*** SUPPLIED DATA ***

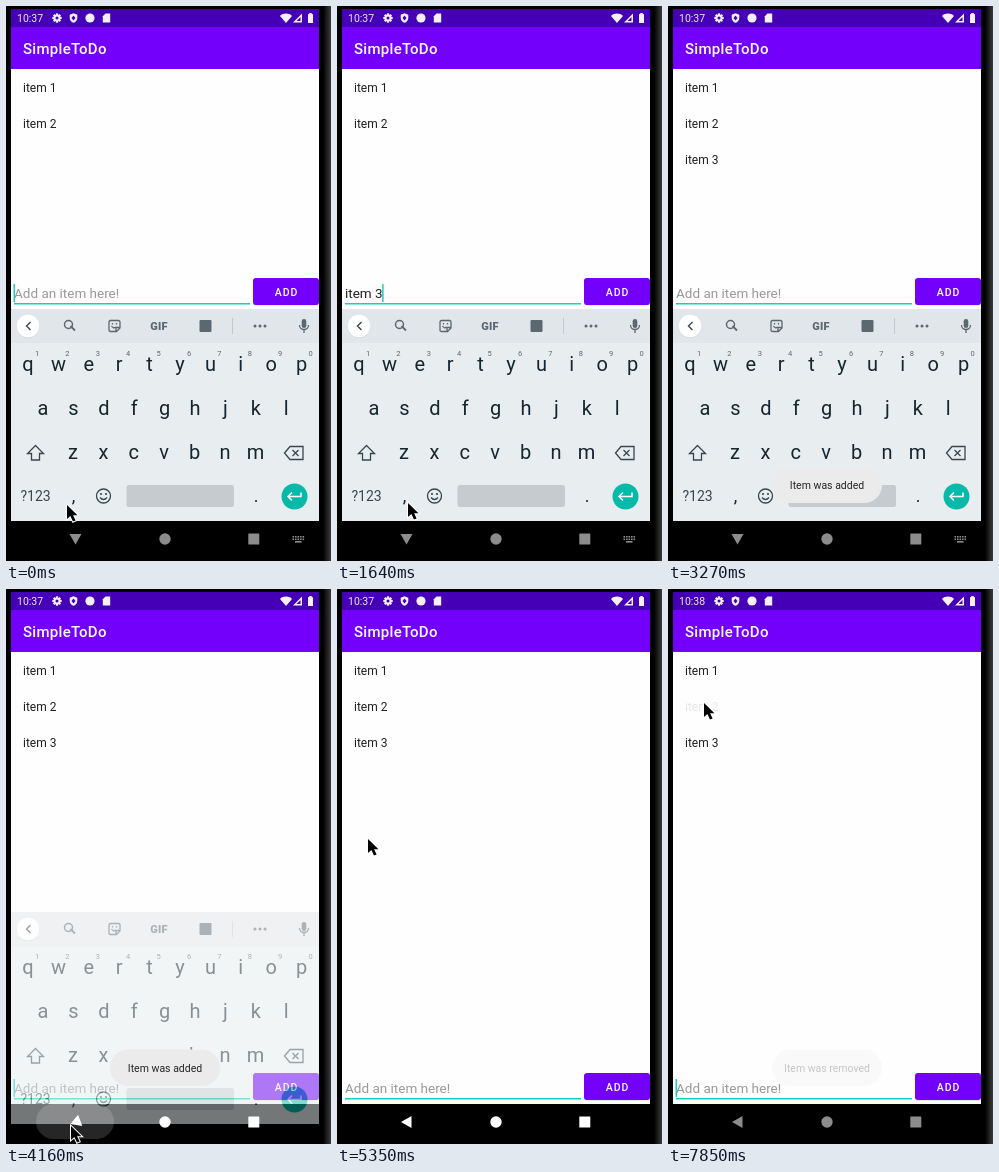
Write an HTML page with a canvas that moves like this. It is 325 px wide and 555 px high and loops after 8 s.

```html
<!DOCTYPE html>
<html lang="en">
<head>
<meta charset="utf-8">
<title>To-do list</title>
<style>
  html, body { margin: 0; width: 100%; height: 100%; overflow: hidden; background: #000; }
  canvas { display: block; }
</style>
</head>
<body>
<canvas id="stage" width="325" height="555"></canvas>
<script>
let ctx = document.getElementById('stage').getContext('2d');
const layer = new OffscreenCanvas(325, 555).getContext('2d');
const LOOP = 8000, STEP = 148.3, LAST = 53;
const PURPLE = '#7200fb', TEAL = '#0fd3bd', INK = '#16262e', ICON = '#5c686f';

// Pointer path: step, x, y
const POINTER = [
  [0, 61, 499], [10, 61, 499], [11, 71, 497], [12, 120, 440], [13, 120, 440],
  [14, 185, 380], [16, 262, 302], [17, 278, 289], [20, 278, 289],
  [24, 120, 545], [26, 70, 538], [28, 65, 537], [29, 65, 537], [31, 55, 475],
  [33, 40, 350], [36, 31, 250], [38, 31, 250], [43, 38, 114], [44, 37, 114],
  [52, 38, 113], [53, 36, 114]
];
// Typed text: step, text, suggestions
const TYPING = [
  [0, ''],
  [1, 'i', ['in', 'I', 'is']],
  [2, 'it', ["it's", 'it', 'its']],
  [4, 'ite', ['item', 'ite', 'iterate']],
  [5, 'item', ['items', 'item', 'itemized']],
  [8, 'item ', ['is', 'in', 'and']],
  [11, 'item 3'],
  [20, '']
];

function text(str, x, y, size, color, { align = 'left', weight = 400, gap = 0 } = {}) {
  ctx.font = `${weight} ${size}px Roboto, sans-serif`;
  ctx.letterSpacing = gap + 'px';
  ctx.textAlign = align;
  ctx.fillStyle = color;
  ctx.fillText(str, x, y);
}
function rect(x, y, w, h, color, r = 0) {
  ctx.fillStyle = color;
  ctx.beginPath();
  ctx.roundRect(x, y, w, h, r);
  ctx.fill();
}
function disc(x, y, r, color) {
  rect(x - r, y - r, 2 * r, 2 * r, color, r);
}
function at(x, y, draw, turn = 0) {
  ctx.save();
  ctx.translate(x, y);
  ctx.rotate(turn);
  draw();
  ctx.restore();
}
function line(d, x, y, color, width = 1.3) {
  at(x, y, () => {
    ctx.strokeStyle = color;
    ctx.lineWidth = width;
    ctx.stroke(new Path2D(d));
  });
}
function shape(d, x, y, color, turn) {
  at(x, y, () => {
    ctx.fillStyle = color;
    ctx.fill(new Path2D(d), 'evenodd');
  }, turn);
}
// Draws a group on its own layer, then blends it as a whole
function faded(alpha, draw) {
  const page = ctx;
  ctx = layer;
  ctx.clearRect(0, 0, 325, 555);
  draw();
  ctx = page;
  ctx.globalAlpha = alpha;
  ctx.drawImage(layer.canvas, 0, 0);
  ctx.globalAlpha = 1;
}

function statusBar(step) {
  rect(5, 3, 308, 18, '#4500b7');
  text(step < 47 ? '10:37' : '10:38', 11, 16, 10.5, '#eee8f8');
  const white = '#f4f0fb';
  for (let i = 0; i < 4; i++) at(51, 12, () => rect(-1.1, -4.7, 2.2, 9.4, white), i * Math.PI / 4);
  disc(51, 12, 3.5, white);
  disc(51, 12, 1.5, '#4500b7');
  shape('M0-4.8 3.8-3.2V0C3.8 2.4 2 4.2 0 4.8-2 4.2-3.8 2.4-3.8 0V-3.2ZM0-2.4-2 0 0 2.6 2 0Z', 67.5, 12, white);
  disc(84, 12, 4.6, white);
  shape('M-1-4.5H3.7V4.5H-3.7V-1.8Z', 100.5, 12, white);
  shape('M0 5-6-2C-3-5.2 3-5.2 6-2Z', 280, 12, white);
  shape('M4.5-4.5V4.5H-4.5ZM3-1-1 3H3Z', 291.5, 12, white);
  rect(302, 8, 5, 9, white, .5);
  rect(303.2, 7, 2.6, 2, white);
}

function list(step) {
  rect(5, 63, 308, 452, '#fefefe');
  const alphas = [1, step < 53 ? 1 : .1, step < 20 ? 0 : step < 21 ? .5 : 1];
  alphas.forEach((a, i) => faded(a, () => text('item ' + (i + 1), 17, 85.5 + 36 * i, 12, '#202020')));
}

function cursorOn(step) {
  const ms = step * STEP;
  if (ms >= 3250) return Math.floor((ms - 3250) / 500) % 2 === 1;
  return step < 15 || step > 17;
}

function inputRow(step, typed, top) {
  at(0, top, () => {
    if (typed) text(typed, 8, 19.5, 13.5, '#202020');
    else text('Add an item here!', 8, 19.5, 13.5, '#999');
    ctx.font = '400 13.5px Roboto, sans-serif';
    const end = 8 + ctx.measureText(typed).width;
    if (typed && !typed.includes(' ')) rect(8, 21.5, end - 8, 1, '#333');
    rect(8, 25, 236, 1.5, TEAL);
    if (cursorOn(step)) rect(end - .5, 6, 1.5, 18, TEAL);
    rect(247, .5, 66, 27, '#d8d4de', 3);
    rect(247, 0, 66, 27, PURPLE, 3);
    if (step === 18 || step === 19) rect(247, 0, 66, 27, 'rgba(255,255,255,.22)', 3);
    text('ADD', 280.5, 17.5, 10.5, '#fff', { align: 'center', weight: 500, gap: .94 });
  });
}

function toolbar() {
  line('M2 1.5 6.5 6', 62.5, 318.5, ICON, 1.8);
  line('M4 0A4 4 0 1 1-4 0 4 4 0 1 1 4 0', 62.5, 318.5, ICON, 1.5);
  line('M-4-5.5H4Q5.5-5.5 5.5-4V2L2 5.5H-4Q-5.5 5.5-5.5 4V-4Q-5.5-5.5-4-5.5M5.5 1.5H1.5V5.5M-3 0Q-1 3 1 1M-2-3V-1.5M2-3V-1.5', 108.5, 320, ICON);
  text('GIF', 153, 324, 11, ICON, { align: 'center', weight: 900, gap: .2 });
  rect(193.5, 314, 12, 12, ICON, 1);
  rect(226, 312, 1, 16, '#c3cacf');
  for (const x of [249, 254, 259]) disc(x, 320, 1.5, ICON);
}

function suggestions(words) {
  words.forEach((w, i) => text(w, 76 + 84 * i, 324, 12.5, INK, { align: 'center' }));
  for (const x of [118, 202]) rect(x, 313, 1, 14, '#c3cacf');
  for (const x of [157, 160, 163]) disc(x, 328, .8, ICON);
}

function keys(letters, x, y) {
  [...letters].forEach((c, i) => text(c, x + 30.4 * i, y, 20, INK, { align: 'center' }));
}

function keyboard(words) {
  rect(5, 303, 308, 212, '#e8edf0');
  rect(5, 303, 308, 34, '#e1e6ea');
  disc(22, 320.5, 11.5, '#d3d9dd');
  disc(22, 320, 11.3, '#fff');
  line(words ? 'M-2-4 2 0-2 4' : 'M2-4-2 0 2 4', 22.5, 320, '#39464d', 1.4);
  if (words) suggestions(words); else toolbar();
  rect(295.7, 313, 4.6, 9, ICON, 2.3);
  line('M-4.5-1A4.5 4.5 0 0 0 4.5-1M0 3.5V7', 298, 320, ICON);

  keys('qwertyuiop', 22, 365);
  [...'1234567890'].forEach((c, i) => text(c, 31 + 30.4 * i, 350, 7.5, ICON, { align: 'center' }));
  keys('asdfghjkl', 37, 409);
  keys('zxcvbnm', 67, 453);

  line('M0-7.5 8 .5H4V7H-4V.5H-8Z', 29.5, 447, '#37474f');
  line('M-9.5 0-4-6.5H9V6.5H-4ZM-1.5-3 4.5 3M4.5-3-1.5 3', 288, 447, '#37474f');
  text('?123', 14.5, 495, 14, '#37474f');
  text(',', 67.5, 496, 18, INK, { align: 'center' });
  line('M7 0A7 7 0 1 1-7 0 7 7 0 1 1 7 0M-3.5 1.5Q0 5.5 3.5 1.5', 97.5, 490, '#37474f');
  disc(95, 488, 1.1, '#37474f');
  disc(100, 488, 1.1, '#37474f');
  rect(120.5, 479, 107.5, 22, '#c6cbcf', 2.5);
  text('.', 250, 496, 18, INK, { align: 'center' });
  disc(288.5, 490.5, 13, '#06b9a8');
  line('M7-4V0H-6M-2-4-6 0-2 4', 288, 490.5, '#fff', 1.5);
}

function navIcons(step) {
  const color = step < 25 || step >= 48 ? '#8c8c8c' : '#fff';
  const turn = step < 28 ? -90 : step < 29 ? -20 : 0;
  if (step >= 27 && step < 30) rect(30, 515, 78, 35, 'rgba(255,255,255,.15)', 17.5);
  shape('M-5.5 0 5-6V6Z', 69.5, 533, color, turn * Math.PI / 180);
  disc(159, 533, 5.7, color);
  rect(242.3, 527.5, 11, 11, color, .5);
  if (step < 26) {
    for (let row = 0; row < 2; row++)
      for (let i = 0; i < 5; i++) rect(286.5 + 2.5 * i, 530 + 2.5 * row, 1.6, 1.6, color);
    rect(289, 535, 6.5, 1.6, color);
  }
}

function toast(str, alpha) {
  faded(alpha, () => {
    rect(104, 460.5, 110, 36.5, '#ebebeb', 18);
    text(str, 159, 483, 10.5, '#252525', { align: 'center' });
  });
}

function pointer(step) {
  if (step > 20 && step < 24) return;
  const i = Math.max(1, POINTER.findIndex(p => p[0] >= step));
  const [s0, x0, y0] = POINTER[i - 1], [s1, x1, y1] = POINTER[i];
  const k = (step - s0) / (s1 - s0);
  const arrow = 'M0 0V14L3.4 11 6 16.6 8.6 15.4 6.1 10.2H10.5Z';
  const x = x0 + (x1 - x0) * k, y = y0 + (y1 - y0) * k;
  line(arrow, x, y, '#fff', 2);
  shape(arrow, x, y, '#000');
}

function draw(ms) {
  const step = Math.min(LAST, Math.floor((ms % LOOP + 14) / STEP));
  const [, typed, words] = TYPING.findLast(entry => entry[0] <= step);
  rect(0, 0, 325, 555, '#000');
  const rim = ctx.createLinearGradient(317, 0, 325, 0);
  rim.addColorStop(0, '#000');
  rim.addColorStop(1, '#3c3c3e');
  rect(317, 0, 8, 555, rim);

  rect(5, 21, 308, 42, PURPLE);
  statusBar(step);
  text('SimpleToDo', 17, 48, 15, '#fff', { weight: 500, gap: .3 });
  list(step);
  inputRow(step, typed, step < 28 ? 272 : 484);

  if (step < 28) keyboard(words);
  else if (step < 29) faded(.5, () => at(0, 20, () => keyboard()));
  navIcons(step);

  if (step >= 21 && step < 36) toast('Item was added', step === 21 || step === 35 ? .3 : 1);
  if (step >= 53) toast('Item was removed', .25);
  pointer(step);
}

const start = performance.now();
function loop() {
  draw(performance.now() - start);
  requestAnimationFrame(loop);
}
loop();
</script>
</body>
</html>
```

***

__EXERCISE GOAL__
Work out how many lines in the entries hold the string "disc". Your answer should consist solely of that number.

__PROBLEM SOLUTION__
12